MATERIAL PROVIDED:
++++++++++
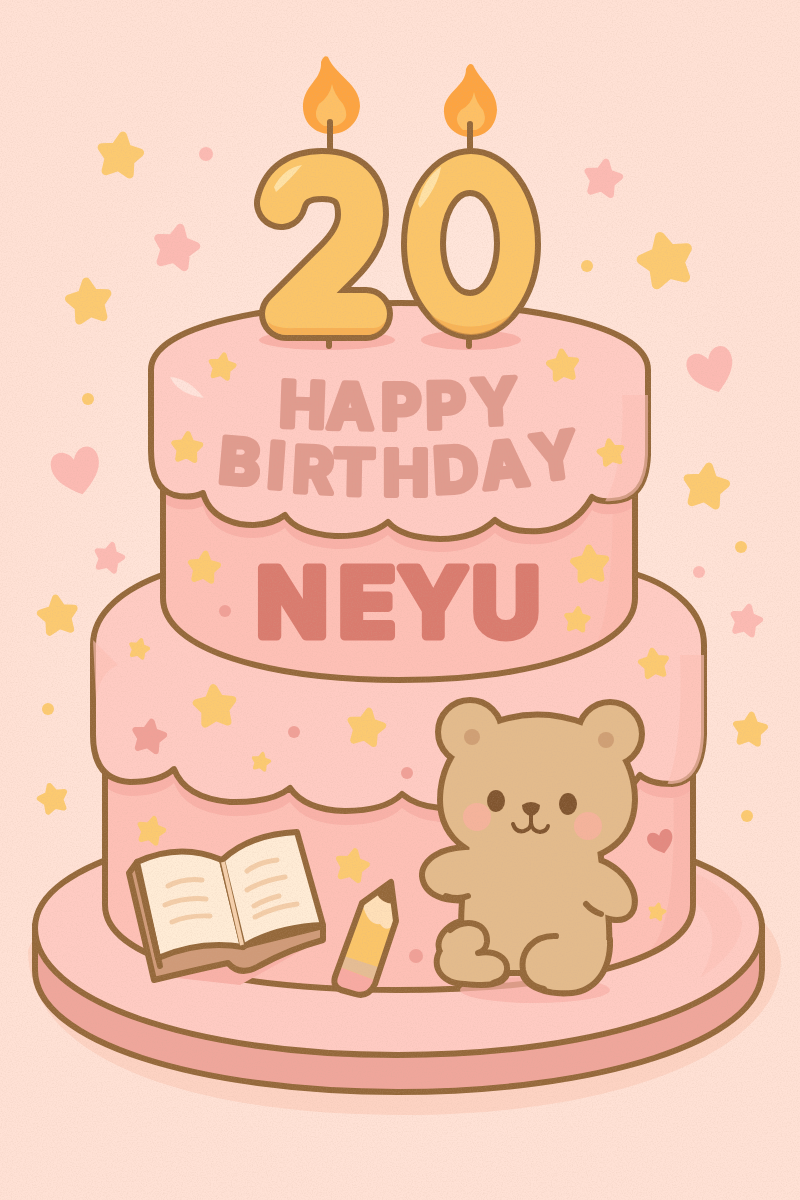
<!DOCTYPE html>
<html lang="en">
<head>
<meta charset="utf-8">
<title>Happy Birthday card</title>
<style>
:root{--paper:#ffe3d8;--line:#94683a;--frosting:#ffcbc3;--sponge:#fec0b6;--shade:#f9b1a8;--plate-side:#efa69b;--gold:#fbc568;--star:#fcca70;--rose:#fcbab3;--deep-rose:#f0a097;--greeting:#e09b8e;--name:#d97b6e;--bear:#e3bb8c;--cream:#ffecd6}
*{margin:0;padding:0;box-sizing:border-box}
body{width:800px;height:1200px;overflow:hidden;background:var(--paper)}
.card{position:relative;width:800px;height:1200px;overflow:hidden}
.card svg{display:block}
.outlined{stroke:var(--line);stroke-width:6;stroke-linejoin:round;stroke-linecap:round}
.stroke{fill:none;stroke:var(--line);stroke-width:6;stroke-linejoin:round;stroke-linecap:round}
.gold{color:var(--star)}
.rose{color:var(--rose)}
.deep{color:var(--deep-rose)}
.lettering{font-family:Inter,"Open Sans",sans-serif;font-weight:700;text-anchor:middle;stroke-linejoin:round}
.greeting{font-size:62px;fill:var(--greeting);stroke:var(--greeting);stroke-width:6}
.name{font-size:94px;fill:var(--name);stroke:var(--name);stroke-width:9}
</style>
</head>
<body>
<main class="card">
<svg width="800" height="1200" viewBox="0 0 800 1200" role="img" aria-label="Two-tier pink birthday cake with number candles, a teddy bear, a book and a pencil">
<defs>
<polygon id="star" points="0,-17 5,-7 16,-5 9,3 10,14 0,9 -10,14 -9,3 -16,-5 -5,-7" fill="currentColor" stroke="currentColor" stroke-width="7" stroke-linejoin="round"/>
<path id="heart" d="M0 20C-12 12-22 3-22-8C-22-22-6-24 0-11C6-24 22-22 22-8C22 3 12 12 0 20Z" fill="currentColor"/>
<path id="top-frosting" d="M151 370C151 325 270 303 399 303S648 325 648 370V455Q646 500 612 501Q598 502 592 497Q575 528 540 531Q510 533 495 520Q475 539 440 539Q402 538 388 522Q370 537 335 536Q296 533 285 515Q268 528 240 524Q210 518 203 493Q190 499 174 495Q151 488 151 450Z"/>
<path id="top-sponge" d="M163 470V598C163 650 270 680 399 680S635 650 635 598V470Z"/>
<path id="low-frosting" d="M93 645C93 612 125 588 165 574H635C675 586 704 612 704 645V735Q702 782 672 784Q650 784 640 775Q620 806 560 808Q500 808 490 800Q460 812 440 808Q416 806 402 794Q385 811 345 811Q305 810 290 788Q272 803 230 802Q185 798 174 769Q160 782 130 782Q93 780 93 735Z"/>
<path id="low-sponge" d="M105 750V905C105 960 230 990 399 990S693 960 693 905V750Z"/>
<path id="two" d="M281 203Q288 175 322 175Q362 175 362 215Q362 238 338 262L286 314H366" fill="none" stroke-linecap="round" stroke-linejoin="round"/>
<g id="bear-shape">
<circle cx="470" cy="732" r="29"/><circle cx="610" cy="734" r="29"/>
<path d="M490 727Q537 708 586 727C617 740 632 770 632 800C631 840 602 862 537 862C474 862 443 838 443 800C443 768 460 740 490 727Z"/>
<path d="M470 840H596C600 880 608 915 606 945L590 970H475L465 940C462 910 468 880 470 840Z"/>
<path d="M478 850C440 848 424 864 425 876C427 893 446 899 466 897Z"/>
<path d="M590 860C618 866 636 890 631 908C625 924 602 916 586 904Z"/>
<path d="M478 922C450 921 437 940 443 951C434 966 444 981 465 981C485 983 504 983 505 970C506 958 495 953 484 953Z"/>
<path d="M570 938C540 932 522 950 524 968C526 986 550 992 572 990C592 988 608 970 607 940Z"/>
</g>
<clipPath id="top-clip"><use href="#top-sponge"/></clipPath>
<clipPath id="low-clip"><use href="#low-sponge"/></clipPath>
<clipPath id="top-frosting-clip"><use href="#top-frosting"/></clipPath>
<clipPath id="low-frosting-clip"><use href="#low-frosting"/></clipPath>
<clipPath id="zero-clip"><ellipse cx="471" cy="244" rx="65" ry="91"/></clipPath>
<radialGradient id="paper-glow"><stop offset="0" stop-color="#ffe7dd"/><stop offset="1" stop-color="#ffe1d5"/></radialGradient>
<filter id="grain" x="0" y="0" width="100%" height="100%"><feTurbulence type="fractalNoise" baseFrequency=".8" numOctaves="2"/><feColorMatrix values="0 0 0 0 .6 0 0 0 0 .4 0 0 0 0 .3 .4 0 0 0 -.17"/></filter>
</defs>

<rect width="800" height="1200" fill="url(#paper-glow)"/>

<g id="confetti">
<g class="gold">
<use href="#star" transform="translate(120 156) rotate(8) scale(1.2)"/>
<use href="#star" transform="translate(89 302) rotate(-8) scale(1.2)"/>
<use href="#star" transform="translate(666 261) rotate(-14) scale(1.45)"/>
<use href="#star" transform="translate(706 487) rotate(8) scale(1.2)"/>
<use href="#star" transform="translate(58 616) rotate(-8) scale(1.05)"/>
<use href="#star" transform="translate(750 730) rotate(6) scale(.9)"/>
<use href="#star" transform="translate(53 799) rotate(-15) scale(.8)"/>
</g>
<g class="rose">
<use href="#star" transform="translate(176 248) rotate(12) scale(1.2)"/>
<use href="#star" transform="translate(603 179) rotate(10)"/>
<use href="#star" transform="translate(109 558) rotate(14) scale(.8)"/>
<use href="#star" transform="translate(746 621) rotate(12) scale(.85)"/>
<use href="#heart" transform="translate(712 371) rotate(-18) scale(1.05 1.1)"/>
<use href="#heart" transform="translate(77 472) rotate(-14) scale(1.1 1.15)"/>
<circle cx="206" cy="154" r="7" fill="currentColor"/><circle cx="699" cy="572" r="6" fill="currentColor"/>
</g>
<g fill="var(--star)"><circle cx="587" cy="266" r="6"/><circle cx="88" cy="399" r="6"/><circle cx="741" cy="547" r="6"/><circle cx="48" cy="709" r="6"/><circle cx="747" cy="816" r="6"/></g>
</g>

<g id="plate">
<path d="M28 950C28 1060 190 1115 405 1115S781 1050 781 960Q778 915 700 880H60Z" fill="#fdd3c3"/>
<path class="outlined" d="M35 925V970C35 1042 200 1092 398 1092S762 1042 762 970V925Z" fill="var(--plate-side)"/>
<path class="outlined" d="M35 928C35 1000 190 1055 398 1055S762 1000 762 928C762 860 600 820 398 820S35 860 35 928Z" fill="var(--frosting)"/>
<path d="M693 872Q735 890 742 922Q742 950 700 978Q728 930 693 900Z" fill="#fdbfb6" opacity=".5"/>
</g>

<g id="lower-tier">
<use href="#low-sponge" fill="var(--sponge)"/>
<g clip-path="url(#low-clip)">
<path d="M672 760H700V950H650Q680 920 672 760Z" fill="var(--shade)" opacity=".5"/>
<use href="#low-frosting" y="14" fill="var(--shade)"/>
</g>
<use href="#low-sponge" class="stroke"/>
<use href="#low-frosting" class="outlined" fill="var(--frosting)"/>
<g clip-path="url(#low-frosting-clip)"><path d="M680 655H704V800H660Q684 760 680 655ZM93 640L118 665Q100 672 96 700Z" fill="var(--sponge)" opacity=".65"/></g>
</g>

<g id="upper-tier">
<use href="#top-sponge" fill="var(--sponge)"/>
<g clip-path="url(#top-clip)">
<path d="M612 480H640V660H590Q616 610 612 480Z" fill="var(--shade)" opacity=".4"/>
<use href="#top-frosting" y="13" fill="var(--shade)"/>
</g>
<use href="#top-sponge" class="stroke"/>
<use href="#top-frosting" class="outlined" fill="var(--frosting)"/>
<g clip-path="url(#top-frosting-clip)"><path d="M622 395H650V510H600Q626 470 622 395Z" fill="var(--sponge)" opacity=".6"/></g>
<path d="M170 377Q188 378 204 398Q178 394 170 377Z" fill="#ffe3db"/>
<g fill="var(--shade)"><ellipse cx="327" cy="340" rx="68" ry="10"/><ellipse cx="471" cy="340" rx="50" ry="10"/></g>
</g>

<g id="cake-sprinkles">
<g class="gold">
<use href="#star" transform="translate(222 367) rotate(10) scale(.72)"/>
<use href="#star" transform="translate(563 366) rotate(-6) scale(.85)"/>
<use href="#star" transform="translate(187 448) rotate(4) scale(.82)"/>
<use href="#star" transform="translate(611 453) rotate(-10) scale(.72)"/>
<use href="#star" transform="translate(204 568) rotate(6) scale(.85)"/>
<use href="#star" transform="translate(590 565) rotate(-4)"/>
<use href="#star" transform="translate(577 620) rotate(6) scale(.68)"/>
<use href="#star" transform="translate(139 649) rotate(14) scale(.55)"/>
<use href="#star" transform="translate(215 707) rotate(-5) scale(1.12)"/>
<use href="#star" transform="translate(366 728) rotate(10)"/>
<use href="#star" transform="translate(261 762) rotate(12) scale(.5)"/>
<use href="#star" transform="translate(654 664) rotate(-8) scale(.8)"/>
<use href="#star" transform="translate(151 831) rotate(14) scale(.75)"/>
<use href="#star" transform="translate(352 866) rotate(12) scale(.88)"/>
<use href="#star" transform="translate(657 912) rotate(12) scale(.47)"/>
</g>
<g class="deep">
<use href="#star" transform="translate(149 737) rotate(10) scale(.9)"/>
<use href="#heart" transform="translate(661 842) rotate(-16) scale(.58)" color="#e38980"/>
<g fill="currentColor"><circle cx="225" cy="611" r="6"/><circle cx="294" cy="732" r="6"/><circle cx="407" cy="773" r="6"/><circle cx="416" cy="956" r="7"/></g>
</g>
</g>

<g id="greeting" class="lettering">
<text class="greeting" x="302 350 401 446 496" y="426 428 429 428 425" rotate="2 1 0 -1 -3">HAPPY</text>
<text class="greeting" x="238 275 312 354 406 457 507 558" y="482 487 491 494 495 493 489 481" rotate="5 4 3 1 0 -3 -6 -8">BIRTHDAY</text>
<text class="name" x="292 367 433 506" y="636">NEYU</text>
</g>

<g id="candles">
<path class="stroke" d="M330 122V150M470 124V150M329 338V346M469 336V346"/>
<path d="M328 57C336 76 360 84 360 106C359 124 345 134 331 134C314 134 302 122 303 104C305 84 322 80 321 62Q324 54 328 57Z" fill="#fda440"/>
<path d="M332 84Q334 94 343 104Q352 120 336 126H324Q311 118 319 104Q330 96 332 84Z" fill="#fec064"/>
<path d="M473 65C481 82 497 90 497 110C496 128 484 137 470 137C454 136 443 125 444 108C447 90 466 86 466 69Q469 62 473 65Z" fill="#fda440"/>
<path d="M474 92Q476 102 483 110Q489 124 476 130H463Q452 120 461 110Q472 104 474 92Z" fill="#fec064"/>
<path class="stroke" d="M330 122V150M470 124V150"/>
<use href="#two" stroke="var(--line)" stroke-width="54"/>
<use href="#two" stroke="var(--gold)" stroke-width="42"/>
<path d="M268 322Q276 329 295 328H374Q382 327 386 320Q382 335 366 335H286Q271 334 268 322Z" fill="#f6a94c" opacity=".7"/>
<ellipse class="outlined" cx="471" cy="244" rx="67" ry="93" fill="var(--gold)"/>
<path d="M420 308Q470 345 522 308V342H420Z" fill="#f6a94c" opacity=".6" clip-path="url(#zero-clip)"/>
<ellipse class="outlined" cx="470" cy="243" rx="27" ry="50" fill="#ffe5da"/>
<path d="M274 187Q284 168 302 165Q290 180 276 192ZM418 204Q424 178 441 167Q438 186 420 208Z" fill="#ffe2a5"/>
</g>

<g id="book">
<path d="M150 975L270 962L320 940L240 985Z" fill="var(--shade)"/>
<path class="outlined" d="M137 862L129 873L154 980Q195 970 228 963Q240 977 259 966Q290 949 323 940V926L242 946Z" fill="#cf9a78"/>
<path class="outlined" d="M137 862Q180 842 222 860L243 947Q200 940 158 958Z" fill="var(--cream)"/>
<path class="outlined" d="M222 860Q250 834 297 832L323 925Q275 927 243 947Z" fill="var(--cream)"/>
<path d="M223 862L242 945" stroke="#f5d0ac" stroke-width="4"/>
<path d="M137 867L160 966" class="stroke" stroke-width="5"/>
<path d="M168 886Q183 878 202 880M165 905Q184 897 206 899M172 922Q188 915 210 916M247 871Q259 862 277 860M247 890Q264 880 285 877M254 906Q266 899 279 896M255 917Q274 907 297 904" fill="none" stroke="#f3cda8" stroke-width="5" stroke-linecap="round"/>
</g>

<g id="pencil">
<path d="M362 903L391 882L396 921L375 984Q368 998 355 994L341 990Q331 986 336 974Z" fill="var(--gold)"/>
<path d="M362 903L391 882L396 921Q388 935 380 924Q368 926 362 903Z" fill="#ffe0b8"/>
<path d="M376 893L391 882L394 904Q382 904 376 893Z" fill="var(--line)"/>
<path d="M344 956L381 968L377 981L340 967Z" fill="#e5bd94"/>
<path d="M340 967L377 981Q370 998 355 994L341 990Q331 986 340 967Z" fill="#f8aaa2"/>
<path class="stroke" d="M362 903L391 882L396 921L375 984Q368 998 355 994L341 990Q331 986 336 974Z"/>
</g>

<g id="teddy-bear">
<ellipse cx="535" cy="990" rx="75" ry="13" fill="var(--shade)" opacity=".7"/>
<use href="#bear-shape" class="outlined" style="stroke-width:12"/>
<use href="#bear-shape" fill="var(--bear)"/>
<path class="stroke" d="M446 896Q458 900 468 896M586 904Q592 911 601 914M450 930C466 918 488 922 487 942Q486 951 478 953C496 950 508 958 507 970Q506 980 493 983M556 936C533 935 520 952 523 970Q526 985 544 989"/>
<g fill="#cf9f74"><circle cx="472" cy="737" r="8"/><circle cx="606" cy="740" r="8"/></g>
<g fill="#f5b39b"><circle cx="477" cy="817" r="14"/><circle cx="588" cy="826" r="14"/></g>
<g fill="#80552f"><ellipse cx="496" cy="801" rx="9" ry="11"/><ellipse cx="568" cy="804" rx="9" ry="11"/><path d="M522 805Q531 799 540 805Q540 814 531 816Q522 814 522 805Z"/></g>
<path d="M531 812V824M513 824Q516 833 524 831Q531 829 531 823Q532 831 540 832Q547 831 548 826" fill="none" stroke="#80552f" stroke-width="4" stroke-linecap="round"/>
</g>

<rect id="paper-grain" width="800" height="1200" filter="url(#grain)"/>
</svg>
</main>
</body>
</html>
++++++++++
EXERCISE INSTRUCTIONS:
Return the opening line of the data above and every line after it up to and including the line that holds "20C-12 12-22 3-22-8C-22-22-6-24"; pictures stay out.

YOUR RESPONSE:
<!DOCTYPE html>
<html lang="en">
<head>
<meta charset="utf-8">
<title>Happy Birthday card</title>
<style>
:root{--paper:#ffe3d8;--line:#94683a;--frosting:#ffcbc3;--sponge:#fec0b6;--shade:#f9b1a8;--plate-side:#efa69b;--gold:#fbc568;--star:#fcca70;--rose:#fcbab3;--deep-rose:#f0a097;--greeting:#e09b8e;--name:#d97b6e;--bear:#e3bb8c;--cream:#ffecd6}
*{margin:0;padding:0;box-sizing:border-box}
body{width:800px;height:1200px;overflow:hidden;background:var(--paper)}
.card{position:relative;width:800px;height:1200px;overflow:hidden}
.card svg{display:block}
.outlined{stroke:var(--line);stroke-width:6;stroke-linejoin:round;stroke-linecap:round}
.stroke{fill:none;stroke:var(--line);stroke-width:6;stroke-linejoin:round;stroke-linecap:round}
.gold{color:var(--star)}
.rose{color:var(--rose)}
.deep{color:var(--deep-rose)}
.lettering{font-family:Inter,"Open Sans",sans-serif;font-weight:700;text-anchor:middle;stroke-linejoin:round}
.greeting{font-size:62px;fill:var(--greeting);stroke:var(--greeting);stroke-width:6}
.name{font-size:94px;fill:var(--name);stroke:var(--name);stroke-width:9}
</style>
</head>
<body>
<main class="card">
<svg width="800" height="1200" viewBox="0 0 800 1200" role="img" aria-label="Two-tier pink birthday cake with number candles, a teddy bear, a book and a pencil">
<defs>
<polygon id="star" points="0,-17 5,-7 16,-5 9,3 10,14 0,9 -10,14 -9,3 -16,-5 -5,-7" fill="currentColor" stroke="currentColor" stroke-width="7" stroke-linejoin="round"/>
<path id="heart" d="M0 20C-12 12-22 3-22-8C-22-22-6-24 0-11C6-24 22-22 22-8C22 3 12 12 0 20Z" fill="currentColor"/>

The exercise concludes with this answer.